Examples of where two nodes on top of each other is likely correct:
when the nodes have level or layer tags
situations in indoor mapping
passenger lifts which are part of the pedestrian street network
Also certain data loaded into OSM was ‘noded’ so where any features crossed a node was created in each. The main example is TIGER data in the US, but early imports of shape files often resulted in the same feature. Joining such nodes had undesireable properties (such as allowing routing from a bridge on to the road underneath).
Thanks both. Is there a way of exploding the nodes like you can PowerPoint layers (like this), to inspect each one in turn? Maybe in JOSM?
I’m still on iD and the only way I know is to ‘disconnect’ a node, drag it sideways to inspect it and the one underneath, and then reassemble if necessary. The result is immaterial changes mixed in with the material ones, which have to be uploaded to the database nonetheless.
Also iD-related: if a way seems needlessly complicated, I tend to drag one node on top of another, and one of them magically disappears - I assumed it was quietly deleted once merged with its sister, but I’m wondering now if actually I’m piling nodes on top of each other?
Not with that visual effect, but you can use the middle mouse button to select from stacked features in JOSM.
If you want to avoid such immaterial changes in iD, I believe you can undo the action(s) with Ctrl+Z instead of dragging it back by hand after you have inspected the situation.
(In JOSM, this is particularly useful because undo doesn’t change your selection. So if the middle mouse button doesn’t work as well because the nodes have no tags, you can move the nodes apart, select the one you want to delete/edit, use undo to get them back to their original location, and you will still have that node selected.

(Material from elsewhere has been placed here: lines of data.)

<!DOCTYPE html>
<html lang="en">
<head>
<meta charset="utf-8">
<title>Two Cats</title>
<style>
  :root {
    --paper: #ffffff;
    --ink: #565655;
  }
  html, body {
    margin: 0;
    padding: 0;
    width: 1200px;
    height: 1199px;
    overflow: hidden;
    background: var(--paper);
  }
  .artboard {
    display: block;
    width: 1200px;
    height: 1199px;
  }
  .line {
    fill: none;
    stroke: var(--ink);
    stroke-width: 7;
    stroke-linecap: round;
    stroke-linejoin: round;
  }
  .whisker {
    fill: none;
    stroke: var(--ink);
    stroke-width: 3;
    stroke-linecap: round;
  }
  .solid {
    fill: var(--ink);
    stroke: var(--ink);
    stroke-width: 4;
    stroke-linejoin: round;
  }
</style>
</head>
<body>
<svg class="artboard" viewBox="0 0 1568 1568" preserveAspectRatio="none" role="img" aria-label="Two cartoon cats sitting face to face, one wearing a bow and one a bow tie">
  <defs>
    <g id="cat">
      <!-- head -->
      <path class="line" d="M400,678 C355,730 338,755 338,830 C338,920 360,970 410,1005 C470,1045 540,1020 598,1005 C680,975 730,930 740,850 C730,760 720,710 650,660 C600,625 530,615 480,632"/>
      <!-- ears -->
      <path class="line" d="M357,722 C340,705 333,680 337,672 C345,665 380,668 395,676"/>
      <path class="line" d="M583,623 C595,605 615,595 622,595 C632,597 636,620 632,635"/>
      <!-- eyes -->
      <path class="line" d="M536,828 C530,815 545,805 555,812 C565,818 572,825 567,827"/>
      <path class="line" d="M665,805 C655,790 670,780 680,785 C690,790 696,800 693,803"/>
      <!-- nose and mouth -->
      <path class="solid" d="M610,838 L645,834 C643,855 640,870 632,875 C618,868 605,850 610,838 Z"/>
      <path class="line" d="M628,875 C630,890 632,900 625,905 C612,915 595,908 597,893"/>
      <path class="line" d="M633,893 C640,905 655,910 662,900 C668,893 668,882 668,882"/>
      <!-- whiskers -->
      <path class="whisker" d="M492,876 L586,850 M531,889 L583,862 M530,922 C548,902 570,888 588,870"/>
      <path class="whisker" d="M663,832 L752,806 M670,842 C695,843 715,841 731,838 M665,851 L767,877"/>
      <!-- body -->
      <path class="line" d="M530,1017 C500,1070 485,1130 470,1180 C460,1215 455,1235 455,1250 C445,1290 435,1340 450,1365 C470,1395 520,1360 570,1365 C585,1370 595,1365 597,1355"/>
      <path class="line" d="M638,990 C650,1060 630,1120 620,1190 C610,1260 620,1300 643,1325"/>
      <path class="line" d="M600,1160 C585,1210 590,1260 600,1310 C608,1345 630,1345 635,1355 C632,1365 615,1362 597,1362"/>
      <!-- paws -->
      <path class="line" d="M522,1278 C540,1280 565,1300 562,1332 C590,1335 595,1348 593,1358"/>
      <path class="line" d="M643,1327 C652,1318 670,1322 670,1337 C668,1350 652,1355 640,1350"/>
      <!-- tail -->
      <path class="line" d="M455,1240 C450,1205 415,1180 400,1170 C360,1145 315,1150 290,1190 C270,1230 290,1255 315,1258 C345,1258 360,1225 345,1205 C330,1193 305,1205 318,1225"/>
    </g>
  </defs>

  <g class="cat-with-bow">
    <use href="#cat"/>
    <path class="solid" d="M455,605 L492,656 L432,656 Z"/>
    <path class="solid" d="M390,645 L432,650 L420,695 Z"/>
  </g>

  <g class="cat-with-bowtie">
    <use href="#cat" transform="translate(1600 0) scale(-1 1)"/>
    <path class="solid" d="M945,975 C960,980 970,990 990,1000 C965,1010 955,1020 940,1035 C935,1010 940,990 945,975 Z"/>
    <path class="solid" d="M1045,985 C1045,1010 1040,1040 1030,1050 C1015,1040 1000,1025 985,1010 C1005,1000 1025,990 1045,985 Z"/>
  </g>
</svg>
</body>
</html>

Not sure if that applies to iD as well.)
From what I understand, iD automatically snaps and merges nodes you drag close to each other like that, so it should do what you expected.